He shared his dad’s concern. “In wintertime, that’s when they fill the hatchery to capacity. They need more water.”
“We got hold of Jake, and he was more than happy to drill the well, but obviously it’s a costly undertaking,” Kyle says.
Rob Martini, vice-president of Canadian Pipe & Pump Supply Ltd. (Canpipe), jumped on board to donate well casing and screen. Drilling is set to begin on Dec. 17.
Smith also will donate and install the pump and pumping system – “if we can’t find someone to help.”
He says they may ask a local rental company to borrow an excavator to run the lines. Depending on how that goes, they may also need the services of a local plumber and electrician.
He is hoping community-minded businesses will want to be associated with the tourist draw, which is a three-hour drive for Kyle and two hours north of Toronto. A lot of people would be appreciative of companies that donate supplies and volunteer time to this project, he says. “People call it the next Muskoka. It’s a booming area.”
“In our industry 90 per cent of people love fishing.

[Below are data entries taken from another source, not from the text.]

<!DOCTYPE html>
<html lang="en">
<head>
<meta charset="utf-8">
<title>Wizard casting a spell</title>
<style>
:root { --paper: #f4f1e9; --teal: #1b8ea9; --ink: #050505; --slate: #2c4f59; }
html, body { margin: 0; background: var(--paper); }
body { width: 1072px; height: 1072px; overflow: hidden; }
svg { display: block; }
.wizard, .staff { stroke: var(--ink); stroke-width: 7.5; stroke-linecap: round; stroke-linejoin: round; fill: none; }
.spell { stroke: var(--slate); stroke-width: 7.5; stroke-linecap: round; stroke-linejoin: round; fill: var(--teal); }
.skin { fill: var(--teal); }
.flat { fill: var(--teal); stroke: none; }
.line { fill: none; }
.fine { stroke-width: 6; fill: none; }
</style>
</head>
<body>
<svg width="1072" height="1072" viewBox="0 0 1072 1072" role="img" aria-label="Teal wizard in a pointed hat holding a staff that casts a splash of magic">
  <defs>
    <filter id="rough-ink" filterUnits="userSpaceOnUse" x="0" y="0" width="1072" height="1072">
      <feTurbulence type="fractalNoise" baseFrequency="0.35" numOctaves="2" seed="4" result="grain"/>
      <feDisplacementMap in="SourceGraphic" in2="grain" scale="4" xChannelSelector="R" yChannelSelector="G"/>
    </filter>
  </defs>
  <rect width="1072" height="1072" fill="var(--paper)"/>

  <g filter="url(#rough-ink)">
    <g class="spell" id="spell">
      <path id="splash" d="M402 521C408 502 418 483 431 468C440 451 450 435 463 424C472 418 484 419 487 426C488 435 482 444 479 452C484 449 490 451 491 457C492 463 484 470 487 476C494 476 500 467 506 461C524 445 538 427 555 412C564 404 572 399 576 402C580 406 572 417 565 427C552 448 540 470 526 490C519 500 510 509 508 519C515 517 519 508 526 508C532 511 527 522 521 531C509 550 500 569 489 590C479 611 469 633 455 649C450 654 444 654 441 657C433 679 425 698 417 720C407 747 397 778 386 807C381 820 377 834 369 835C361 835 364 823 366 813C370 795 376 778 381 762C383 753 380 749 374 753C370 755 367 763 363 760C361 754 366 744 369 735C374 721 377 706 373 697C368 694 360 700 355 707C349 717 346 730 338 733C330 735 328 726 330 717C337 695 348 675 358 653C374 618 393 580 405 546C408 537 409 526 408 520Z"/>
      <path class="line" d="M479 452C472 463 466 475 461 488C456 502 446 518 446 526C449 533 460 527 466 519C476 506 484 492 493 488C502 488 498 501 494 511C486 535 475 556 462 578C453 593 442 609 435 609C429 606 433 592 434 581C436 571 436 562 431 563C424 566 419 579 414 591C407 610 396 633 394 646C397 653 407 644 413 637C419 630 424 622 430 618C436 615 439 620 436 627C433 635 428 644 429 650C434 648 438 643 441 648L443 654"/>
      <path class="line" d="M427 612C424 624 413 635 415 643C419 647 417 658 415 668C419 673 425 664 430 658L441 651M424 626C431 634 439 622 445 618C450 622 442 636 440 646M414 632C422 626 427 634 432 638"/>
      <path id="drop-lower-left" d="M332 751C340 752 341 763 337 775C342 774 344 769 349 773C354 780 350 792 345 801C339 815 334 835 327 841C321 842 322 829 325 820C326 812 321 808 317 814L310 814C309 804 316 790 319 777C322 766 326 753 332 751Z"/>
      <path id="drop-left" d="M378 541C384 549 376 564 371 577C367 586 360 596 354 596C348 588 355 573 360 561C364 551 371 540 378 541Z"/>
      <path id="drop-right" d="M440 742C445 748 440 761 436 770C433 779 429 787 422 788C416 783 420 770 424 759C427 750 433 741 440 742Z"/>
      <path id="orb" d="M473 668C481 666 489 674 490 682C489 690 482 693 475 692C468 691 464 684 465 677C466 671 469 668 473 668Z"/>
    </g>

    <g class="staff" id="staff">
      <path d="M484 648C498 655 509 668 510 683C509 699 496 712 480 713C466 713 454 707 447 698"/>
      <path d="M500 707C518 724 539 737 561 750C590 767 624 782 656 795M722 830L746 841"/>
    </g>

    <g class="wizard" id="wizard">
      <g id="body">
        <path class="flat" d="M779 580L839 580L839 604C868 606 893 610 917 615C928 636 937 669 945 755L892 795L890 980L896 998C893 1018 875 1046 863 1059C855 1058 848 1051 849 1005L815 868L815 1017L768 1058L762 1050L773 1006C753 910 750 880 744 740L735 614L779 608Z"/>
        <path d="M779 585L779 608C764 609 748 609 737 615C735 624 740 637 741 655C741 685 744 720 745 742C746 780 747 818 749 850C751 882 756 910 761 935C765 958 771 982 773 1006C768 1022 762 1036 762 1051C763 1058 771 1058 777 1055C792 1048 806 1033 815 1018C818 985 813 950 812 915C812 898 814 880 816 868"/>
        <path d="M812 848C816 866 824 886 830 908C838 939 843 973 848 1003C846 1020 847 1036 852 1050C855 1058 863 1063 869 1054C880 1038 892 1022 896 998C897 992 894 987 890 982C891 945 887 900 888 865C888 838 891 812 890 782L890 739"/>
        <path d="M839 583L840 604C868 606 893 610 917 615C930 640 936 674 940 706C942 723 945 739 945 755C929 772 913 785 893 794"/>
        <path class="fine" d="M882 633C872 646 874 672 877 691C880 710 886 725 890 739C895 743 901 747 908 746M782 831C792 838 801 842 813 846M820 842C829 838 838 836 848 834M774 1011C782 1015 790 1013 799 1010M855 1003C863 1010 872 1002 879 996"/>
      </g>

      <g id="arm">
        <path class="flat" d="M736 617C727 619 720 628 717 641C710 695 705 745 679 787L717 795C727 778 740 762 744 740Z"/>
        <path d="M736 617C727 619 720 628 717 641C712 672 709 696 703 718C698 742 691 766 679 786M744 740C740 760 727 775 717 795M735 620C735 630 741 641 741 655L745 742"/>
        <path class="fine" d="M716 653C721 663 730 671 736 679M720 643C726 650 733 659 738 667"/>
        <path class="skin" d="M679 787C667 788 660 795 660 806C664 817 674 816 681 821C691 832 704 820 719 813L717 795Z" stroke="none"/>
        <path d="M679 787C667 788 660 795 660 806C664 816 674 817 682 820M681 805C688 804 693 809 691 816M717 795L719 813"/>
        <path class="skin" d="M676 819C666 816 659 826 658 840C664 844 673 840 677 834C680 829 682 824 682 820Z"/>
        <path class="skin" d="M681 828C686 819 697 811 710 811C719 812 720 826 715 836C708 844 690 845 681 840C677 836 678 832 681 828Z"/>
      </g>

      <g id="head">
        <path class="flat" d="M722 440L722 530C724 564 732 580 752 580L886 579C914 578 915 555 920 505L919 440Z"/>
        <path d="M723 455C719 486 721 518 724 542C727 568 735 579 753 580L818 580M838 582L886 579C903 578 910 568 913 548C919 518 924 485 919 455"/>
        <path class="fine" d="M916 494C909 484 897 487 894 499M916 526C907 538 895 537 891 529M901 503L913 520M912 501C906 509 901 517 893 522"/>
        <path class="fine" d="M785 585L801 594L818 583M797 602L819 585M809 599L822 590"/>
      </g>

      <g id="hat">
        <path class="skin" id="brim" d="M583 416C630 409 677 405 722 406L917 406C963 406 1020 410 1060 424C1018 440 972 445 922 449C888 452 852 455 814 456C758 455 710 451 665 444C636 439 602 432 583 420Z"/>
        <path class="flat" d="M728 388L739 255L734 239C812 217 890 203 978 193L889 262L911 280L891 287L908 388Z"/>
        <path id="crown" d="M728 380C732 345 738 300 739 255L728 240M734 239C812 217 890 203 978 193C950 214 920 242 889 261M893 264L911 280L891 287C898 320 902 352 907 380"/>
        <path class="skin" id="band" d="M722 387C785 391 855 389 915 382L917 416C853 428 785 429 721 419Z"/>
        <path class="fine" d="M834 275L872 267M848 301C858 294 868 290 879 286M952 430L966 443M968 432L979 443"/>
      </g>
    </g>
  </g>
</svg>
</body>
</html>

You need to have fish to fish,” Kyle says. “It’s neat because everyone involved with this project is an OGWA member, including the hatchery.”
“We do what we can to help out the community,” Daniel says. “It’s a struggle to keep this place afloat, so when guys like these come forward, it’s great.”
For more information, visit the Haliburton Highlands Outdoors Association website at https://www.hhoa.on.ca. To get involved in bringing in the new well or help maintain the hatchery’s other wells in future, call Daniel Smith at 705-457-5417 or email him at firstname.lastname@example.org.